    Former TNW Writer

    Mix is a tech writer based in Amsterdam that loves cinema and probably hates the movies that you like. Tell him everything you despise about Mix is a tech writer based in Amsterdam that loves cinema and probably hates the movies that you like. Tell him everything you despise about his work on Twitter.

    Industrial giant Siemens is the latest corporation to make moves in the blockchain space. The company has announced it intends to use the technology to bring innovation to the energy sector and give more power to the people – you know, the usual yet-to-be-proven decentralization rhetorics.

    For the time being, the company is limiting its blockchain experiment to two divisions only: Energy Management and Power Generation Services. With this move, Siemens hopes to find new ways to store energy and develop a more efficient management system for energy networks.

    Siemens aims to proactively shape the future of blockchain-based, transactive energy applications, new prosumer-centric use cases as well as business models around operation of distributed energy systems, microgrids and financing,” the company said.

    Ultimately, block-chain-based [sic] applications and business models could help increase the overall efficiency of future energy networks and enable new forms of asset and project financing,” Siemens added.

    Details around this particular use case remain scarce, but Siemens says the solution will be provided by a third-party blockchain developer Energy Web Foundation. According to a white paper published by Energy Web Foundation, the company is running a custom implementation of Ethereum.

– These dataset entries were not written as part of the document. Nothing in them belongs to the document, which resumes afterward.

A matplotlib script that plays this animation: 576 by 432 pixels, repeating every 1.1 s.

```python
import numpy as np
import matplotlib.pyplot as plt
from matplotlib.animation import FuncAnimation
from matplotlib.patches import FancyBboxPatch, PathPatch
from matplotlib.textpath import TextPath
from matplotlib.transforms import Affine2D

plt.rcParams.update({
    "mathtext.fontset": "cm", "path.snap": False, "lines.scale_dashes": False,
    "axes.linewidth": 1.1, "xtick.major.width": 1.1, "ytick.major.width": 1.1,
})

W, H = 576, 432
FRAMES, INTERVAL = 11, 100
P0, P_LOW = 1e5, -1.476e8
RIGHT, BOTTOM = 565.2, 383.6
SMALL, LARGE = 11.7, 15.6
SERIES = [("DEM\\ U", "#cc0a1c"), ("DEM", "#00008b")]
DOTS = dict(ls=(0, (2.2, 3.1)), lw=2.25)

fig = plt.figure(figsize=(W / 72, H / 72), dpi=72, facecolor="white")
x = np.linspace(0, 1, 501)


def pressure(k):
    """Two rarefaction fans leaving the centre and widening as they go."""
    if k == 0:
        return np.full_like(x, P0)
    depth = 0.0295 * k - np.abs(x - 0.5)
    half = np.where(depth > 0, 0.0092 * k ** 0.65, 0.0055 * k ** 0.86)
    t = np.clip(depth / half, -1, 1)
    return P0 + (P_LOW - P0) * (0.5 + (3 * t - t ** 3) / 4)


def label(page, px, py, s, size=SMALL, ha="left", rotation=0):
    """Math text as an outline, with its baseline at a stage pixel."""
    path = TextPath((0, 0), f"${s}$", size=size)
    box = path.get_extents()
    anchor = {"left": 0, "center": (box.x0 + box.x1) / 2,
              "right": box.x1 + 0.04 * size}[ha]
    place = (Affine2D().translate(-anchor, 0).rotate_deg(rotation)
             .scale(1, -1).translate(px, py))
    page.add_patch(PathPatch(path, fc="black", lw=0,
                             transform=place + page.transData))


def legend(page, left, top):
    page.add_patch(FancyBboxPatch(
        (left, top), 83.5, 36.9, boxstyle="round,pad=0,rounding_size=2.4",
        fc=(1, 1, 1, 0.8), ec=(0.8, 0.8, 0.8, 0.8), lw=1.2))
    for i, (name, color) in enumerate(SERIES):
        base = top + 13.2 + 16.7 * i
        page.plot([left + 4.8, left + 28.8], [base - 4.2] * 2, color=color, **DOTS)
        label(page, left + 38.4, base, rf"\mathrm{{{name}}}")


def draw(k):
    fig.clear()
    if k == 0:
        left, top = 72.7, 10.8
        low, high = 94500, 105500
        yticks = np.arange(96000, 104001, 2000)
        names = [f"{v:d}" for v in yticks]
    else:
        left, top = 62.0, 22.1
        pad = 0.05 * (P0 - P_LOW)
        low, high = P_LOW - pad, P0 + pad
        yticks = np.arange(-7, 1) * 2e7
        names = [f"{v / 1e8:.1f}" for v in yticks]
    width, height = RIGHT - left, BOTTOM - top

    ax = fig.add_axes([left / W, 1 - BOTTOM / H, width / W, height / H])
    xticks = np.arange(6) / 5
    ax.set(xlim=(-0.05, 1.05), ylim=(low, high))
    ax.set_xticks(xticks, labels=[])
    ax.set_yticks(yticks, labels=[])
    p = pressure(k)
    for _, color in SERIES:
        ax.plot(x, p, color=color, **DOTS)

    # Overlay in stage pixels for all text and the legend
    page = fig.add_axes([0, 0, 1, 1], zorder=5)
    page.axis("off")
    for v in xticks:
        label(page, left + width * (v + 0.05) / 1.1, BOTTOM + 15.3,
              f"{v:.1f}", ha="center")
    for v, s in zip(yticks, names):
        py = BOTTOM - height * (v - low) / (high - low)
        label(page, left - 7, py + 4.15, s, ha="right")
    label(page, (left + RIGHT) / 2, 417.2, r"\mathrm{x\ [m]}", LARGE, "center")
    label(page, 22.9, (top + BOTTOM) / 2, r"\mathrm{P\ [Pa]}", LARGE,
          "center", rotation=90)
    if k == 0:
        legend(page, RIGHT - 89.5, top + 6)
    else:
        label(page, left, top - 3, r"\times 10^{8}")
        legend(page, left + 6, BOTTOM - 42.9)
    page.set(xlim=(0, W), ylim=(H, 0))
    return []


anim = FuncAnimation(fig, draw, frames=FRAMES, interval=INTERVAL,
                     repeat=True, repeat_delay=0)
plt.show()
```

    The paper claims the solution is about 30 times more efficient than Ethereum itself, but chances are this efficiency comes at the cost of true centralization. Indeed, ignoring the pompous language, Energy Web Foundation’s white paper indicates the company is running yet another permissioned blockchain.

    But considering all the regulatory uncertainty around blockchain, can you blame Siemens for opting for a more corporate-friendly solution?